Or perhaps you see network and cloud opportunities arising where companies have a very large investment in personal computers and distributed elements? Two old friends here, retail trade and miscellaneous scientific and technical services. So the same top industries show up using this metric as well.
This total-spending measurement is a good opportunity gauge, but it may not reflect the level of acceptance. We can also look at firms by how much of their IT budget is spend on centralized IT, distributed IT, networking, and integration. In terms of percent spent on central IT the banks and credit firms top the list and retail is down in the standings quite a bit. The industries with the largest percentage of budget spent on distributed IT are petroleum and coal products and printing and related activities. Networking as a percent of total spending is highest for machinery firms, food-beverage-tobacco, and our miscellaneous scientific and technical services. Integration spending is highest as a percentage in construction, ambulatory health care, and apparel.
Whatever measure you use to rank industries, the next step is to get a density map of that particular NAICS across your prospecting geography. If you know you want to target our favorite “miscellaneous scientific and technical services” you look for metro areas or other points where that NAICS is found most often. If you have access to more refined data (typically from commercial rather than government sources) you may be able to get the density plot for headquarters locations only, which is better since in most cases technology buying is done from the company HQ.
With knowledge of NAICS and some further insight on things like how much the NAICS outsources and how its budgets are spent overall, it’s possible to determine what messages would likely resonate. My surveys show that companies with very centralized IT have strong CIO organizations and are less likely to favor things like SaaS, where companies with more distributed IT are the opposite. That helps not only in generating collateral for sales use, but also in deciding the kind of reference accounts that would be considered most valuable.

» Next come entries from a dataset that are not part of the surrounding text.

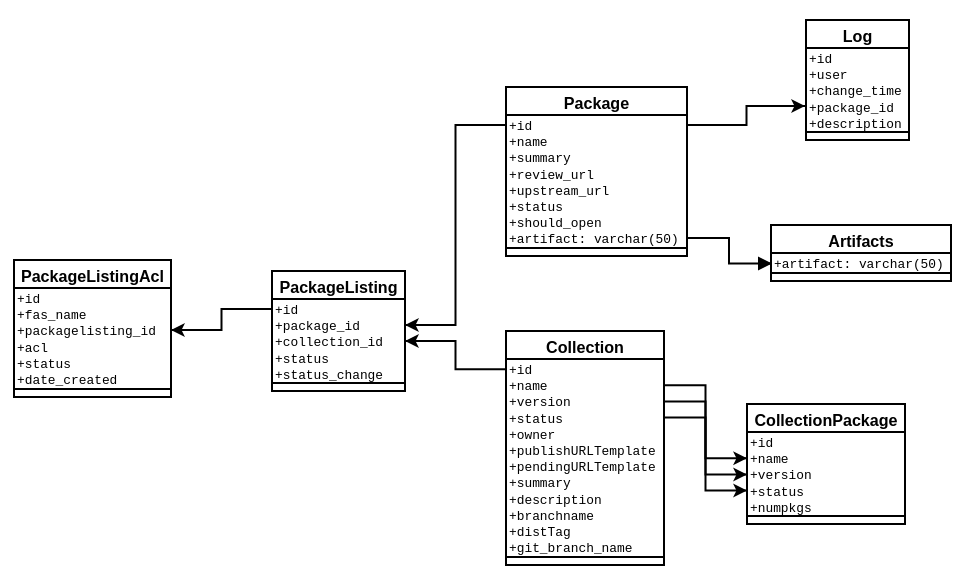
<!DOCTYPE html>
<html lang="en">
<head>
<meta charset="utf-8">
<title>Package database class diagram</title>
<style>
:root {
  --paper: #ffffff;
  --ink: #000000;
  --stroke: 2px;
}
* { box-sizing: border-box; margin: 0; padding: 0; }
html, body { width: 964px; height: 584px; overflow: hidden; background: var(--paper); }
.diagram { position: relative; width: 964px; height: 584px; overflow: hidden; color: var(--ink); }
.connectors { position: absolute; left: 0; top: 0; fill: none; stroke: var(--ink); stroke-width: 2; }
.connectors marker { fill: var(--ink); stroke: none; }
.entity { position: absolute; border: var(--stroke) solid var(--ink); }
.entity h2 {
  height: 26px;
  padding-top: 5px;
  font: bold 16.1px/21px "Liberation Sans", Arial, sans-serif;
  text-align: center;
  white-space: nowrap;
}
.entity ul {
  list-style: none;
  padding: 3px 0 0 2px;
  margin-bottom: -1.6px;
  font: 12.87px/16.2px "Liberation Mono", "Courier New", monospace;
  white-space: nowrap;
}
.entity h2 + ul { position: relative; }
.entity h2 + ul::before {
  content: "";
  position: absolute;
  left: 0;
  right: 0;
  top: 0;
  border-top: var(--stroke) solid var(--ink);
}
.entity ul { padding-top: 5px; }
.operations { height: 8px; border-top: var(--stroke) solid var(--ink); }
.log { left: 805px; top: 19px; width: 105px; }
.package { left: 505px; top: 86px; width: 183px; }
.artifacts { left: 770px; top: 224px; width: 182px; }
.listing-acl { left: 13px; top: 259px; width: 159px; }
.listing { left: 271px; top: 270px; width: 135px; }
.collection { left: 505px; top: 330px; width: 160px; }
.collection-package { left: 746px; top: 403px; width: 160px; }
</style>
</head>
<body>
<main class="diagram">
  <svg class="connectors" width="964" height="584" viewBox="0 0 964 584" aria-hidden="true">
    <defs>
      <marker id="arrow" markerUnits="userSpaceOnUse" markerWidth="15" markerHeight="16" refX="14" refY="8" orient="auto">
        <path d="M0 1L14 8L0 15L3.5 8Z"/>
      </marker>
      <marker id="block-arrow" markerUnits="userSpaceOnUse" markerWidth="15" markerHeight="16" refX="14" refY="8" orient="auto">
        <path d="M0 1L14 8L0 15Z"/>
      </marker>
    </defs>
    <g marker-end="none">
      <path d="M687 125H746.5V106H805" marker-end="url(#arrow)"/>
      <path d="M687 238H729V263.5H772" marker-end="url(#block-arrow)"/>
      <path d="M506 125H455.5V325H405" marker-end="url(#arrow)"/>
      <path d="M506 369.3H455.5V341H405" marker-end="url(#arrow)"/>
      <path d="M272 309H221.5V330H171" marker-end="url(#arrow)"/>
      <path d="M664 385.3H705.5V458.3H747" marker-end="url(#arrow)"/>
      <path d="M664 401.5H705.5V474.4H747" marker-end="url(#arrow)"/>
      <path d="M664 417.6H705.5V490.5H747" marker-end="url(#arrow)"/>
    </g>
  </svg>

  <section class="entity listing-acl">
    <h2>PackageListingAcl</h2>
    <ul>
      <li>+id</li>
      <li>+fas_name</li>
      <li>+packagelisting_id</li>
      <li>+acl</li>
      <li>+status</li>
      <li>+date_created</li>
    </ul>
    <div class="operations"></div>
  </section>

  <section class="entity listing">
    <h2>PackageListing</h2>
    <ul>
      <li>+id</li>
      <li>+package_id</li>
      <li>+collection_id</li>
      <li>+status</li>
      <li>+status_change</li>
    </ul>
    <div class="operations"></div>
  </section>

  <section class="entity package">
    <h2>Package</h2>
    <ul>
      <li>+id</li>
      <li>+name</li>
      <li>+summary</li>
      <li>+review_url</li>
      <li>+upstream_url</li>
      <li>+status</li>
      <li>+should_open</li>
      <li>+artifact: varchar(50)</li>
    </ul>
    <div class="operations"></div>
  </section>

  <section class="entity collection">
    <h2>Collection</h2>
    <ul>
      <li>+id</li>
      <li>+name</li>
      <li>+version</li>
      <li>+status</li>
      <li>+owner</li>
      <li>+publishURLTemplate</li>
      <li>+pendingURLTemplate</li>
      <li>+summary</li>
      <li>+description</li>
      <li>+branchname</li>
      <li>+distTag</li>
      <li>+git_branch_name</li>
    </ul>
    <div class="operations"></div>
  </section>

  <section class="entity log">
    <h2>Log</h2>
    <ul>
      <li>+id</li>
      <li>+user</li>
      <li>+change_time</li>
      <li>+package_id</li>
      <li>+description</li>
    </ul>
    <div class="operations"></div>
  </section>

  <section class="entity artifacts">
    <h2>Artifacts</h2>
    <ul>
      <li>+artifact: varchar(50)</li>
    </ul>
    <div class="operations"></div>
  </section>

  <section class="entity collection-package">
    <h2>CollectionPackage</h2>
    <ul>
      <li>+id</li>
      <li>+name</li>
      <li>+version</li>
      <li>+status</li>
      <li>+numpkgs</li>
    </ul>
    <div class="operations"></div>
  </section>
</main>
</body>
</html>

The point of this is that NFV and SDN and the cloud are all selling into a world where IT is the rule and not the exception, and by understanding how IT dollars are currently spent, you can optimize getting some of those dollars for your early SDN or NFV services.